Review: Monocots have one seed leaf, fibrous roots, flower parts in 3's, and parallel leaf venation. None are truly woody (palms have fibrous stems.)  Today we study three SUBCLASSES
 

ALISMATIDAE

1. Alismataceae--Aquatic herbs, flowers apocarpous. Some have perfect flowers, but the Sagittaria we will see has unisexual flowers.
 

COMMELINIDAE
 

Flowers usually reduced and not showy.
 

1. Commelinaceae--Herbs, flowers primitive in subclass with showy perianth, fruit a capsule. Ex. Tradescantia with hairy filaments and bow-tie anthers.

2. Poaceae (Gramineae)--Herbs; culms (stems) round, with solid or hollow internodes, solid nodes; leaves two-ranked with open sheath, collar, and ligule. Flowers in spikelets, each with two glumes and one or more florets; each floret with lemma and palea; perianth represented by lodicules or absent. Awns may be present. Fruit a caryopsis (grain.) Very large family, including major grain crops--corn, wheat, rice, oats, millet, sorghum, rye, sugarcane, etc. Ex.: Avena (oat) and Bromus.

3. Cyperaceae--Herbs, culms usually angled, stems all solid; leaves usually 3-ranked with closed sheath. Flowers in spikelets NOT like Poaceae. Each flower subtended by 1 bract, perianth of bristles or absent. Fruit an achene. Ex.: Carex, with a sack-like perigynium around the gynoecium.

4. Juncaceae--Herbs, culms round, pithy, becoming hollow with age; leaves often reduced to just sheath. Flowers variously arranged, each subtended by bracts; perianth of 6 scaly parts.

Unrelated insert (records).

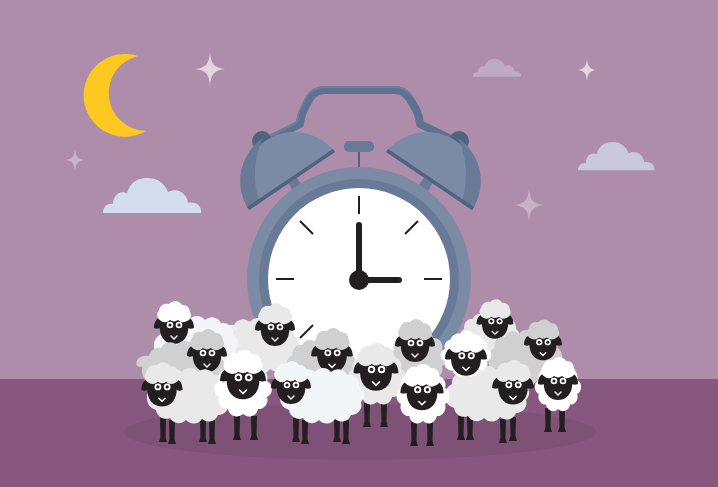
<!DOCTYPE html>
<html lang="en">
<head>
<meta charset="utf-8">
<title>Counting sheep at three o'clock</title>
<style>
:root {
  --sky: #ae8dab;
  --ground: #88577f;
  --ground-shadow: #805177;
  --moon: #fdc921;
  --steel: #7b8ba6;
  --steel-mid: #697a96;
  --steel-dark: #50637f;
  --ink: #231f20;
  --wool-white: #ffffff;
  --wool-cool: #f3f6f8;
  --wool-light: #e9e9e9;
  --wool-grey: #d0d0d0;
}
html, body { margin: 0; overflow: hidden; background: var(--sky); }
svg { display: block; width: 718px; height: 487px; }
.sky { fill: var(--sky); }
.ground { fill: var(--ground); }
.ground-shadow { fill: var(--ground-shadow); }
.moon { fill: var(--moon); }
.steel { fill: var(--steel); }
.steel-mid { fill: var(--steel-mid); }
.steel-dark { fill: var(--steel-dark); }
.dial { fill: #fff; }
.ink { fill: var(--ink); }
.ticks { stroke: var(--ink); stroke-width: 2; }
.hands { stroke: var(--ink); stroke-width: 6; stroke-linecap: round; }
.white { fill: var(--wool-white); }
.cool { fill: var(--wool-cool); }
.light { fill: var(--wool-light); }
.grey { fill: var(--wool-grey); }
.eye { fill: #fff; }
.smile { fill: none; stroke: #fff; stroke-width: 1.4; stroke-linecap: round; }
</style>
</head>
<body>
<svg viewBox="0 0 718 487" role="img" aria-label="A flock of sheep in front of a giant alarm clock at night">
  <defs>
    <path id="star" d="M0 -17C1 -5 4 -1 15 0C4 1 1 5 0 17C-1 5 -4 1 -15 0C-4 -1 -1 -5 0 -17Z"/>
    <path id="cloud" d="M0 35C0 29 4 25 10 26C10 17 17 12 24 15C27 5 34 0 44 0C55 0 62 6 65 14C74 9 84 15 85 25C93 23 99 28 98 35Z"/>
    <path id="round-wool" d="M0 -25A9 9 0 0 1 15 -20A9 9 0 0 1 24 -8A9 9 0 0 1 24 8A9 9 0 0 1 15 20A9 9 0 0 1 0 25A9 9 0 0 1 -15 20A9 9 0 0 1 -24 8A9 9 0 0 1 -24 -8A9 9 0 0 1 -15 -20A9 9 0 0 1 0 -25Z"/>
    <path id="long-wool" d="M-36 -10A10 10 0 0 1 -24 -21A10 10 0 0 1 -8 -24A10 10 0 0 1 8 -24A10 10 0 0 1 24 -21A10 10 0 0 1 36 -10A10 10 0 0 1 38 6A10 10 0 0 1 28 19A10 10 0 0 1 12 23A10 10 0 0 1 -4 24A10 10 0 0 1 -20 22A10 10 0 0 1 -34 14A13 13 0 0 1 -36 -10Z"/>
    <path id="leg" class="ink" d="M-3 0H3L2.5 19L4 24H-4L-2.5 19Z"/>
    <g id="head">
      <path class="ink" d="M-9 -10C-15 -14 -20 -9 -20 -1C-15 1 -11 -2 -9 -6ZM9 -10C15 -14 20 -9 20 -1C15 1 11 -2 9 -6Z"/>
      <path class="ink" d="M-13 -10H13C17 4 11 15 0 15C-11 15 -17 4 -13 -10Z"/>
      <path d="M-13 -8A7 7 0 0 1 -15 -19A8 8 0 0 1 -5 -25A8 8 0 0 1 8 -24A7 7 0 0 1 16 -17A6 6 0 0 1 13 -8A7 6 0 0 1 4 -9A6 5 0 0 1 -4 -9A7 6 0 0 1 -13 -8Z"/>
      <circle class="eye" cx="-4" cy="-4" r="3.3"/>
      <circle class="eye" cx="5" cy="-4" r="3.3"/>
      <circle class="ink" cx="-4" cy="-4" r="1.6"/>
      <circle class="ink" cx="5" cy="-4" r="1.6"/>
      <path class="smile" d="M-3 7L0 10L3 7"/>
    </g>
    <g id="bell">
      <circle class="steel-dark" cx="262" cy="141" r="10"/>
      <path class="steel-mid" d="M287 180L296 176L305 190L295 195Z"/>
      <path class="steel" d="M249 210A52 52 0 0 1 335 152Z"/>
      <path class="steel-mid" d="M249 210A52 52 0 0 1 263 138C254 157 252 184 260 203Z"/>
      <path class="steel-dark" d="M249 210L335 152L333 149L247 207Z"/>
    </g>
  </defs>

  <g id="night">
    <rect class="sky" width="718" height="487"/>
    <path class="moon" d="M138 56A41.4 41.4 0 1 0 146 131A38 38 0 0 1 138 56Z"/>
    <g fill="#e3d5e4">
      <use href="#star" x="210" y="69"/>
      <use href="#star" transform="translate(75 160) scale(.68)" opacity=".55"/>
      <use href="#star" transform="translate(587 70) scale(.66)"/>
      <use href="#star" x="529" y="205" opacity=".5"/>
    </g>
    <use href="#cloud" x="103" y="178" fill="#d2dded"/>
    <use href="#cloud" transform="translate(578 142) scale(.78 .81)" fill="#cac8dd"/>
    <use href="#cloud" transform="translate(473 59) scale(.49 .51)" fill="#bdabc5"/>
    <rect class="ground" y="379" width="718" height="108"/>
    <ellipse class="ground-shadow" cx="360" cy="432" rx="236" ry="28"/>
  </g>

  <g id="alarm-clock">
    <path d="M266 141L300 124C301 112 306 106 310 98Q315 90 325 90H394Q404 90 409 98C414 106 419 112 420 124L455 141" fill="none" stroke="#5f7190" stroke-width="8" stroke-linejoin="round"/>
    <path d="M266 138L297 122C298 110 303 104 307 96Q313 87 325 87H394Q406 87 412 96" fill="none" stroke="#6f809c" stroke-width="2"/>
    <rect class="steel-dark" x="358" y="150" width="2" height="20"/>
    <rect class="steel-mid" x="344" y="141" width="30" height="11" rx="5"/>
    <use href="#bell"/>
    <use href="#bell" transform="translate(721 0) scale(-1 1)"/>
    <circle class="steel" cx="359" cy="279" r="112"/>
    <circle class="steel-mid" cx="359" cy="279" r="100"/>
    <circle class="dial" cx="359" cy="279" r="91"/>
    <g class="ticks">
      <line x1="359" y1="196" x2="359" y2="214"/>
      <line x1="405" y1="234" x2="418" y2="221"/>
      <line x1="424" y1="279" x2="442" y2="279"/>
      <line x1="276" y1="279" x2="294" y2="279"/>
      <line x1="300" y1="221" x2="313" y2="234"/>
      <line x1="300" y1="338" x2="313" y2="325"/>
    </g>
    <g class="hands">
      <line x1="359" y1="225" x2="359" y2="280"/>
      <line x1="359" y1="280" x2="399" y2="280"/>
    </g>
    <circle class="ink" cx="359" cy="280" r="10"/>
  </g>

  <g id="back-row">
    <g class="light">
      <use href="#long-wool" x="258" y="346"/>
      <use href="#head" x="275" y="331"/>
    </g>
    <g class="white">
      <use href="#long-wool" x="197" y="344" class="cool"/>
      <use href="#head" x="174" y="329"/>
    </g>
    <g class="light">
      <use href="#long-wool" transform="translate(490 338) scale(.72 .9)"/>
      <use href="#head" transform="translate(495 325) scale(.92)"/>
    </g>
  </g>

  <g id="middle-row">
    <g class="grey">
      <use href="#long-wool" x="185" y="369"/>
      <path d="M152 357C142 353 134 360 137 366C144 368 149 366 154 364Z"/>
      <use href="#head" x="207" y="357"/>
    </g>
    <g class="grey">
      <use href="#long-wool" transform="translate(322 364) scale(.82 .9)"/>
      <use href="#head" transform="translate(332 357) scale(1.04)"/>
    </g>
    <g class="grey">
      <use href="#round-wool" x="418" y="358"/>
      <use href="#head" x="415" y="347"/>
    </g>
    <g class="grey">
      <use href="#long-wool" transform="translate(526 358) scale(.88 1)"/>
      <use href="#head" transform="translate(543 346) scale(.95)"/>
    </g>
    <g class="light">
      <use href="#leg" x="367" y="403"/>
      <use href="#leg" x="384" y="403"/>
      <use href="#round-wool" x="377" y="377"/>
      <use href="#head" transform="translate(376 374) scale(1.12)"/>
    </g>
  </g>

  <g id="front-row">
    <g class="light">
      <use href="#leg" x="163" y="418"/>
      <use href="#leg" x="172" y="420"/>
      <use href="#leg" x="203" y="418"/>
      <use href="#leg" x="212" y="420"/>
      <use href="#long-wool" x="190" y="396"/>
      <use href="#head" transform="translate(162 391) scale(1.03)"/>
    </g>
    <g class="light">
      <use href="#leg" x="461" y="416"/>
      <use href="#leg" x="470" y="416"/>
      <use href="#leg" x="503" y="419"/>
      <use href="#leg" x="513" y="417"/>
      <use href="#long-wool" x="488" y="394"/>
      <use href="#head" transform="translate(513 389) scale(1.04)"/>
    </g>
    <g class="white">
      <use href="#round-wool" transform="translate(466 355) scale(.88 .78)"/>
      <use href="#head" transform="translate(466 360) scale(1.05)"/>
    </g>
    <g class="white">
      <use href="#leg" x="237" y="416"/>
      <use href="#leg" x="254" y="416"/>
      <use href="#round-wool" x="243" y="389"/>
      <use href="#head" transform="translate(243 382) scale(1.15)"/>
    </g>
    <g class="cool">
      <use href="#leg" x="296" y="418"/>
      <use href="#leg" x="305" y="420"/>
      <use href="#leg" x="337" y="418"/>
      <use href="#leg" x="346" y="420"/>
      <use href="#long-wool" x="323" y="396"/>
      <use href="#head" x="291" y="389"/>
    </g>
    <g class="white">
      <use href="#leg" x="414" y="422"/>
      <use href="#leg" x="430" y="422"/>
      <use href="#round-wool" transform="translate(423 396) scale(.92 1)"/>
      <use href="#head" transform="translate(422 394) scale(1.08)"/>
    </g>
    <g class="white">
      <use href="#leg" x="548" y="408"/>
      <use href="#leg" x="562" y="408"/>
      <use href="#round-wool" transform="translate(558 387) scale(.8 .88)"/>
      <use href="#head" x="558" y="385"/>
    </g>
  </g>
</svg>
</body>
</html>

Fruit a capsule. Ex.: Juncus

Return to the Monocots I lab exercise

last modified April 12, 2004 by MDR